The Court disagreed. It held that ‘Article I [of the Convention], in particular its undertaking to prevent, creates obligations distinct from those which appear in the subsequent Articles [of the Convention]’ so that the ‘the Contracting Parties have a direct obligation to prevent genocide.’ Moreover, according to the Court, even though
Article [I] does not expressis verbis require States to refrain from themselves committing genocide …[i]t would be paradoxical if States were thus under an obligation to prevent, so far as within their power, commission of genocide by persons over whom they have a certain influence, but were not forbidden to commit such acts through their own organs, or persons over whom they have such firm control that their conduct is attributable to the State concerned under international law. In short, the obligation to prevent genocide necessarily implies the prohibition of the commission of genocide.
(Genocide judgment, paras. 162, 165 & 166)
Though Serbia was on the facts not found responsible for the commission of genocide in Bosnia, the Court’s judgment affirmed the attribution model developed by the ILC and the distinction between primary and secondary rules. States can thus be brought before the ICJ under Article IX of the Convention not merely for failing to criminalize or prosecute genocide, but also for committing it through their organs or failing to prevent it.
In my next post I will deal with the territorial scope of state obligations under the Convention.
Many thanks to Dapo for inviting me to blog here at EJIL: Talk! – hopefully the blog will turn out to be as successful in the blawgosphere as the EJIL is in print. In the next couple of weeks I intend to write on various topics, first about certain issues regarding the the Genocide Convention, which has had its sixtieth anniversary last week, on December 9th.
On any account, the Convention is an extraordinary treaty, a historic pronouncement by states that the practice of exterminating human groups merely on account of their nation, race, religion or ethnicity, is something that can never condoned or resorted to. At the same time, the Convention is in many ways a deeply disappointing instrument.
One, rather obvious item of disappointment would be its record of compliance. How many genocides, exactly, has the Convention on the Prevention and Punishment of the Crime of Genocide actually prevented or punished? In the face of, say, Darfur, it is hard to escape the impression that the Convention has hardly been a success. Some authors have even conducted empirical studies suggesting that the Convention has contributed little or nothing to the actual compliance with the norms that it enshrines (see here, at 1981-1982).

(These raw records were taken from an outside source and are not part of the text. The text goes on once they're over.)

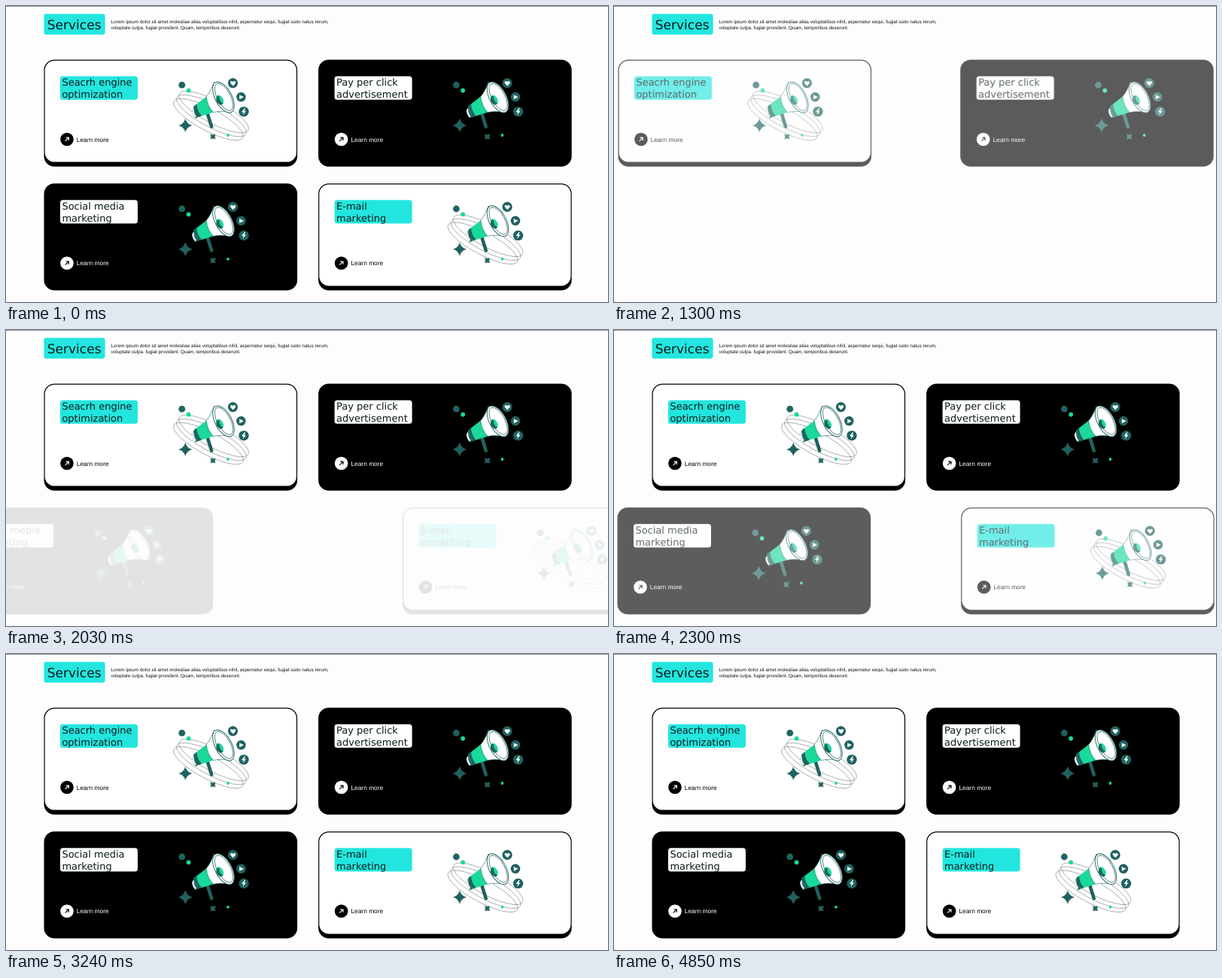
An HTML page that plays this animation: 800x394 px, repeating every 4910 ms.

```html
<!DOCTYPE html>
<html lang="en">
<head>
<meta charset="utf-8">
<title>Services</title>
<style>
  html, body { margin: 0; width: 100%; height: 100%; overflow: hidden; background: #fdfdfd; }
  svg { display: block; }
  text { text-rendering: geometricPrecision; }
  .title, .heading { font-family: "DejaVu Sans", Verdana, sans-serif; fill: #0b1a1a; }
  .title { font-size: 17px; }
  .heading { font-size: 13px; }
  .intro, .more { font-family: "Liberation Sans", Arial, sans-serif; }
  .intro { font-size: 6.3px; fill: #111; }
  .more { font-size: 8.4px; }
  .teal { fill: #1f625f; }
  .green { fill: #19d99b; }
  .line { fill: none; stroke: #1f625f; stroke-width: .7; }
  .ring { fill: none; stroke: #777; stroke-width: .55; }
</style>
</head>
<body>
<svg id="stage" width="800" height="394" overflow="hidden">
  <defs>
    <g id="rings" class="ring">
      <ellipse rx="52" ry="15" transform="translate(276 141) rotate(28)"/>
      <ellipse rx="52" ry="15" transform="translate(273 146) rotate(28)"/>
      <ellipse rx="52" ry="15" transform="translate(269 151) rotate(28)"/>
    </g>
    <g id="art">
      <circle class="teal" cx="233.8" cy="105.2" r="4.4"/>
      <circle class="green" cx="242.6" cy="112.5" r="2.9"/>
      <circle class="green" cx="294.9" cy="172" r="1.9"/>
      <g class="teal" stroke="#477f7c" stroke-width=".4">
        <path d="M238.3 150.3Q240.2 157 247 159Q240.2 161 238.3 167.6Q236.4 161 229.7 159Q236.4 157 238.3 150.3Z"/>
        <path d="M271.8 170.7Q275 172.2 278.2 170.7Q276.8 173.9 278.2 177.1Q275 175.6 271.8 177.1Q273.2 173.9 271.8 170.7Z"/>
      </g>

      <!-- badges -->
      <g class="teal">
        <circle cx="301.5" cy="102.6" r="6.6"/>
        <circle cx="312.4" cy="121.1" r="6.3"/>
        <circle cx="316" cy="140.6" r="6.7"/>
      </g>
      <g fill="#fff">
        <path d="M301.7 106.4L298.4 103C296.8 100.6 300.2 98.9 301.6 101.2C303 98.9 306.4 100.6 304.9 103Z"/>
        <path d="M310.2 118.2L316 121.2L310.2 124.2Z"/>
        <path d="M316.8 136.2L313 141.2H315.6L314.6 145.2L319 139.8H316.4L318.2 136.2Z"/>
      </g>

      <!-- megaphone -->
      <path d="M268 144L273.2 160.6" fill="none" stroke="#1f625f" stroke-width="4.6" stroke-linecap="round"/>
      <path d="M249.8 134L247.4 139.2Q248 145 252 149.6L257 147Z" class="teal"/>
      <path d="M248.2 136.6L247.2 140Q247.8 144.6 251 148.4L253 146.8Q249.4 142.4 249.6 136.4Z" fill="#e9f6f4"/>
      <path d="M266.2 120.6L249.6 133.4Q250.6 141.8 256.2 147.4L275.6 141.4Z" class="green"/>
      <path d="M249.6 133.4Q250.6 141.8 256.2 147.4L260 146.2Q254 139.6 253.4 130.6Z" class="teal"/>
      <path d="M276.6 101Q272 114 266.2 120.6Q267.6 133.6 275.6 141.6Q286 139 299.6 142Z" fill="#fff" stroke="#1f625f" stroke-width=".6"/>
      <g transform="translate(289 121.5) rotate(62)">
        <ellipse rx="22.4" ry="11" fill="#fff" stroke="#1f625f" stroke-width=".9"/>
        <ellipse class="line" cy="-.6" rx="20" ry="8.8"/>
      </g>
      <ellipse class="green" rx="6.8" ry="4.4" transform="translate(284.2 125) rotate(62)"/>
      <path d="M280 121.2Q277.6 127.8 284.4 131.4Q287.6 132 288.2 129.6Q283.2 127.4 283.2 119.6Q281.2 119.4 280 121.2Z" class="teal"/>
    </g>
  </defs>

  <rect width="800" height="394" fill="#fdfdfd"/>
  <rect width="800" height="1" fill="#929292"/>
  <rect x="50.4" y="10.6" width="81.2" height="27.4" rx="3" fill="#22e6df"/>
  <text class="title" x="54.8" y="31">Services</text>
  <text class="intro" x="139.6" y="23.2">Lorem ipsum dolor sit amet molestiae alias voluptatibus nihil, aspernatur sequi, fugiat iusto natus rerum,</text>
  <text class="intro" x="139.6" y="30.6">voluptate culpa. fugiat provident. Quam, temporibus deserunt.</text>
</svg>
<script>
  const LOOP = 4910, CLEAR = 300, SLIDE = 1040, SHIFT = 125;
  const ROW_START = [915, 1920];
  const COL_STEP = 364.6, ROW_STEP = 164.8;

  const cards = [
    { col: 0, row: 0, dark: false, lines: ["Seacrh engine", "optimization"] },
    { col: 1, row: 0, dark: true, lines: ["Pay per click", "advertisement"] },
    { col: 0, row: 1, dark: true, lines: ["Social media", "marketing"] },
    { col: 1, row: 1, dark: false, lines: ["E-mail", "marketing"] }
  ];

  function cardMarkup({ col, row, dark, lines }) {
    const ink = dark ? "#fff" : "#000";
    const paper = dark ? "#000" : "#fff";
    const face = dark ? "" :
      '<rect x="51.7" y="72.7" width="334.2" height="134.9" rx="12.6" fill="#fff"/><use href="#rings"/>';
    return `<g transform="translate(${col * COL_STEP} ${row * ROW_STEP})">
      <rect x="50.5" y="71.5" width="336.6" height="142.2" rx="13.8"/>
      ${face}
      <use href="#art"/>
      <rect x="72" y="93.4" width="103" height="31.4" rx="3.6" fill="${dark ? "#fff" : "#22e6df"}"/>
      <text class="heading" x="74.4" y="106.4">${lines[0]}</text>
      <text class="heading" x="74.4" y="122.2">${lines[1]}</text>
      <circle cx="81" cy="177.5" r="8.8" fill="${ink}"/>
      <path d="M78.7 179.8L83.1 175.4M79.6 175.2H83.3V178.9" fill="none" stroke="${paper}" stroke-width="1.2"/>
      <text class="more" x="93.8" y="180.6" fill="${ink}">Learn more</text>
    </g>`;
  }

  function addCard(card) {
    const group = document.createElementNS("http://www.w3.org/2000/svg", "g");
    group.innerHTML = cardMarkup(card);
    document.getElementById("stage").append(group);

    const start = ROW_START[card.row];
    const away = `translateX(${card.col ? SHIFT : -SHIFT}px)`;
    const home = "translateX(0px)";
    const step = (time, opacity, transform, easing = "linear") =>
      ({ offset: time / LOOP, opacity, transform, easing });

    group.animate([
      step(0, 1, home),
      step(CLEAR, 1, home),
      step(CLEAR, 0, away),
      step(start, 0, away, "ease"),
      step(start + SLIDE, 1, home),
      step(LOOP, 1, home)
    ], { duration: LOOP, iterations: Infinity });
  }

  cards.forEach(addCard);
</script>
</body>
</html>
```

For what it’s worth, I believe that this initial reflex of disappointment should be resisted. Before we ask ourselves whether the Convention does what it was supposed to do, we need to look at what it actually says. And it says very, very little. The definition of the crime of genocide requires the specific intent to (physically or biologically) destroy a national, ethnic, racial, or religious group, this enumeration of protected groups being exhaustive. The narrowness of this definition is such that it excludes the vast majority of acts that most lawyers, and by far the majority of the general public, think of as genocide.